06/23/2010 04:39 pm ET | Updated May 25, 2011

Chicago Population Grows As Fewer Can Afford To Leave

Chicago's population grew by roughly 21,000 people in the year between July 2008 and July 2009, but perhaps not for the reasons we might like.

Due to poor economic conditions, population shifts slowed across the board in that year, as people and families could ill afford to pack up and move.

From the Chicago Sun-Times' report on the data:

"People are sort of being frozen in place by the recession," said Kenneth Johnson, senior demographer at the University of New Hampshire's Carsey Institute.

Johnson said that factors that used to motivate movement, such as making a lot of money on your house, no longer exist.

"And opportunity elsewhere is not as evident as it once was," he said.

This is reflected in figures for Sun Belt cities, such as Phoenix, Las Vegas and Fort Myers, Fla., where population growth slowed significantly.

For Chicago, this meant that only 3,500 people left the city for greener pastures in the year in question. This emigration was more than replaced by immigrants to the city as well as new-born Chicagoans.

This marks the third consecutive year in which Chicago's population has grown: in the previous year, it also increased by more than 20,000, while from July 2006 to July 2007, there were roughly 6,000 more Chicagoans.
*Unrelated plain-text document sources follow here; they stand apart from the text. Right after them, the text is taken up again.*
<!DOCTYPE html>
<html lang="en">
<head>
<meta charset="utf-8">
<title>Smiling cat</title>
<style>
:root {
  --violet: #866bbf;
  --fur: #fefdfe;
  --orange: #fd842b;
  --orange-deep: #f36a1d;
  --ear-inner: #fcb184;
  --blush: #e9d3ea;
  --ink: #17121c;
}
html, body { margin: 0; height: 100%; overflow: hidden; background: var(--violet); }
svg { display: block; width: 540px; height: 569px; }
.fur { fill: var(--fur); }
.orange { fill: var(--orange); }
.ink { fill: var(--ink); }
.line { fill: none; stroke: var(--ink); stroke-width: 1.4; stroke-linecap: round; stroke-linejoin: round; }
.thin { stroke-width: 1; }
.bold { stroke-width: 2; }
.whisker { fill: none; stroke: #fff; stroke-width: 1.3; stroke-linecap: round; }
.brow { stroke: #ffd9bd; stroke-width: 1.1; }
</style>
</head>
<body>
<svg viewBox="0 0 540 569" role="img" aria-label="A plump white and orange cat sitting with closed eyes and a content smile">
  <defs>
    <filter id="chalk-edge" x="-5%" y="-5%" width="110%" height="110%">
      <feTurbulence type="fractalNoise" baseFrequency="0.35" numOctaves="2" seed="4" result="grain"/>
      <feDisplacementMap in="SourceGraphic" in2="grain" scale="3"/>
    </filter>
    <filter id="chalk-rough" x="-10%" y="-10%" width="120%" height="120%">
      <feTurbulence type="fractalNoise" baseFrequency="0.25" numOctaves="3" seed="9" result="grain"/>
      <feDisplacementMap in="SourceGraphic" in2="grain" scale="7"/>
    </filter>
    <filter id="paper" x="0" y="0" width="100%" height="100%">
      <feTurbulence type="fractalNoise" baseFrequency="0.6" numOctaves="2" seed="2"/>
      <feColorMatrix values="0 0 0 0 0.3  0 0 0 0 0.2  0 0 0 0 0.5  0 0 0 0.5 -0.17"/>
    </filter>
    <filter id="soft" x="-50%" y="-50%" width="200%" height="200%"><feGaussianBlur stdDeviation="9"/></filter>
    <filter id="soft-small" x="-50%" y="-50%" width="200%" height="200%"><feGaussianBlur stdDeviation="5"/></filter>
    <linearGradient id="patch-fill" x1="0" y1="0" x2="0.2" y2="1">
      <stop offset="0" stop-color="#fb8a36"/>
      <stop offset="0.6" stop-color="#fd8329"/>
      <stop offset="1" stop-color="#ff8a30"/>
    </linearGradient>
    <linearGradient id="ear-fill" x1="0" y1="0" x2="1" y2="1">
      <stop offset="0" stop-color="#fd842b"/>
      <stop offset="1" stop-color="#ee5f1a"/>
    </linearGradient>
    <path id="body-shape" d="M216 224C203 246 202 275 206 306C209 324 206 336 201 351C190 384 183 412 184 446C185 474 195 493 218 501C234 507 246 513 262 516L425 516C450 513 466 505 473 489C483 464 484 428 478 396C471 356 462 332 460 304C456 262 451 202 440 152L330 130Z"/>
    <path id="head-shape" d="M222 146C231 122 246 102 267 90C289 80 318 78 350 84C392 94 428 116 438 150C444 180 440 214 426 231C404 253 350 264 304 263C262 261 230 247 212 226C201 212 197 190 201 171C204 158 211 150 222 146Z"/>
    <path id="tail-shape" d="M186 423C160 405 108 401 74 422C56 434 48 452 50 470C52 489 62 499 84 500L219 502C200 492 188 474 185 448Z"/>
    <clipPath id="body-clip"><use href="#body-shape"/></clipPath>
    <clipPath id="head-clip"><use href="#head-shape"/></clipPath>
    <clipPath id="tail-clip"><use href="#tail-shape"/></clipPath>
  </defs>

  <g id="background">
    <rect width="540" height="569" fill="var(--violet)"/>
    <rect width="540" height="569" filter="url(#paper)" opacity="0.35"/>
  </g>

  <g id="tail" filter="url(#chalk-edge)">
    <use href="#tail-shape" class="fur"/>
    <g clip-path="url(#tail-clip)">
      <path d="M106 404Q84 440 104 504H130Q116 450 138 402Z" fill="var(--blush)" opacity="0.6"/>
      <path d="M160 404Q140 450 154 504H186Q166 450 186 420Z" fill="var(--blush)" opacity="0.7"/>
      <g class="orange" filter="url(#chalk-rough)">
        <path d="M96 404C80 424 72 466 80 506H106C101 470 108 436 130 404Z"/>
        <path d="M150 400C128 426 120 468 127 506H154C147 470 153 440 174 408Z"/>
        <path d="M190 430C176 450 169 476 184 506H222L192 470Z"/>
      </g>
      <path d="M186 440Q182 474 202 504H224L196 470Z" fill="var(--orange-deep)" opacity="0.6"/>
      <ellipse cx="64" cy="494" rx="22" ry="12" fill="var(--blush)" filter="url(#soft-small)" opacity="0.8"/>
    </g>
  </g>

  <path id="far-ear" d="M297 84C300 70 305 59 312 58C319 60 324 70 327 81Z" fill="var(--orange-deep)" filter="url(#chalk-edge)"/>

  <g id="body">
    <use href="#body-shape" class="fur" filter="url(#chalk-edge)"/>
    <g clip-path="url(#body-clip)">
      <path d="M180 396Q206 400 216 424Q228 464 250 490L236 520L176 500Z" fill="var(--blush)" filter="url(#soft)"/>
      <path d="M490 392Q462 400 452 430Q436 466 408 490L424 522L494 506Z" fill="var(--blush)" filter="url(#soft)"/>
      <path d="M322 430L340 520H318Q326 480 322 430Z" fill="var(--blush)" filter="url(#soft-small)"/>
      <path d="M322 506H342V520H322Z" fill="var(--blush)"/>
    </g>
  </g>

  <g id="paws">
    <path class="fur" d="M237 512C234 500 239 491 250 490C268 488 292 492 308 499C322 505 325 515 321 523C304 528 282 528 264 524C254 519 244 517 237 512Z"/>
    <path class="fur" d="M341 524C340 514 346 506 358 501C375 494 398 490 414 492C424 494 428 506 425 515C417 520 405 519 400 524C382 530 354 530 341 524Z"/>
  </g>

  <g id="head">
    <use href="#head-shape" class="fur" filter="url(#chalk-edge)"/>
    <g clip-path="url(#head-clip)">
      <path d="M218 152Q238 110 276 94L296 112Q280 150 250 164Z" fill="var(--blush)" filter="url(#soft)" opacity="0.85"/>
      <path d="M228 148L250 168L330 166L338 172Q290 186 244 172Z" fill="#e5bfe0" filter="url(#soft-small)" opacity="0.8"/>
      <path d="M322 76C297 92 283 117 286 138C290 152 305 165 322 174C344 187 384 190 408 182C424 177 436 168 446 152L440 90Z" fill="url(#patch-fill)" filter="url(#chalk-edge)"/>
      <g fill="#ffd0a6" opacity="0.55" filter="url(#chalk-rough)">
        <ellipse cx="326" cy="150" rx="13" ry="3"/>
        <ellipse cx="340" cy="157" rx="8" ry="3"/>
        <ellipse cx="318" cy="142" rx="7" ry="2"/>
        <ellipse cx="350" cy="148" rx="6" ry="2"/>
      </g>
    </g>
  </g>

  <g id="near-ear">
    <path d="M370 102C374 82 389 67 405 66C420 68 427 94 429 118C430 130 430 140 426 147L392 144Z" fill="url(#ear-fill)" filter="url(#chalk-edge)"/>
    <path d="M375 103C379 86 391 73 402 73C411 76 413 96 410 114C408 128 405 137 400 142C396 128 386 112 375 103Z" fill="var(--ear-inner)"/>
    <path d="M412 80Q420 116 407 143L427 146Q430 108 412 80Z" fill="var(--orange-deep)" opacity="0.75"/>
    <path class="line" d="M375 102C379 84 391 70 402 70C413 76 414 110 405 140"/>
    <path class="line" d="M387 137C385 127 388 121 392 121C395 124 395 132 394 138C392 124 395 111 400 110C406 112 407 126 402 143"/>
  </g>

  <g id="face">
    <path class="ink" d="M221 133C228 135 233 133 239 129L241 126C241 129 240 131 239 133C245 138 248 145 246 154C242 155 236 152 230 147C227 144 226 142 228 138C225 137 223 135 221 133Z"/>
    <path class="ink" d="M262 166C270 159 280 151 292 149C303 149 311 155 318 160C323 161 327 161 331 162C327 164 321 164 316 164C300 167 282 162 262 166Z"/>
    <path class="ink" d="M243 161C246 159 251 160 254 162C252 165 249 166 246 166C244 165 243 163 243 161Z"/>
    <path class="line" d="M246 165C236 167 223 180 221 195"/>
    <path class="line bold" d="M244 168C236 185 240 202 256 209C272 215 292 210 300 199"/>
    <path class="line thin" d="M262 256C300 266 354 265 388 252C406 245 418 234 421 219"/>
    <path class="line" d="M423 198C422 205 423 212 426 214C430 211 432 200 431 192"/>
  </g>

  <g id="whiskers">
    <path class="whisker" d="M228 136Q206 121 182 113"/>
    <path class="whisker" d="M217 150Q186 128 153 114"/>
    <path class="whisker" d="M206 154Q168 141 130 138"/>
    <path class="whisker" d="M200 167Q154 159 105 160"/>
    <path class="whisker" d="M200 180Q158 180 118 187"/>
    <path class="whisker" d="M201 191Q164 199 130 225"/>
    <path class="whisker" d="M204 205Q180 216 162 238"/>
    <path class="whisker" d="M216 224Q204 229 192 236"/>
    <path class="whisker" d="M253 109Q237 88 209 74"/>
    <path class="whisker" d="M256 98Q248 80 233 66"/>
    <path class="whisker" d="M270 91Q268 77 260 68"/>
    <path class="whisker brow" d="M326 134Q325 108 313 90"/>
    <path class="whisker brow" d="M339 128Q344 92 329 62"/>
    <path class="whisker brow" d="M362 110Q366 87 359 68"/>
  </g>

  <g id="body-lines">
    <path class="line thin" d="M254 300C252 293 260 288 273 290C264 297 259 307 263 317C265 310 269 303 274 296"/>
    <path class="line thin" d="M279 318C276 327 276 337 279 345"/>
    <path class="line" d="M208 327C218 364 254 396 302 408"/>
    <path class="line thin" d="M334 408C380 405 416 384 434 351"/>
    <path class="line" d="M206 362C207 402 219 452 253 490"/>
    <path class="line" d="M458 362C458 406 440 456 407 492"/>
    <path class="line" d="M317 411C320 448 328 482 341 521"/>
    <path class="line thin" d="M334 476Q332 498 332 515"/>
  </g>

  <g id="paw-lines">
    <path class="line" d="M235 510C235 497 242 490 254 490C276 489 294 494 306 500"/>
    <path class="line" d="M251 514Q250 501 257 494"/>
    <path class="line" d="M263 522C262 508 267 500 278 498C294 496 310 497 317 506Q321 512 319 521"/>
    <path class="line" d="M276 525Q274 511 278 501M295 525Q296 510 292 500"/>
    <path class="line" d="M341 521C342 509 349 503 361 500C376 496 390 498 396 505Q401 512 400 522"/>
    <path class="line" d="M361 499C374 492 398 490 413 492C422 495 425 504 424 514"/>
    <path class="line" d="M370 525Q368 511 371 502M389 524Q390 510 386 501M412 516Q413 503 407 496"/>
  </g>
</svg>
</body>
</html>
Chicago remains the third-largest city in the nation, with an estimated 2,851,268 people living in the city proper.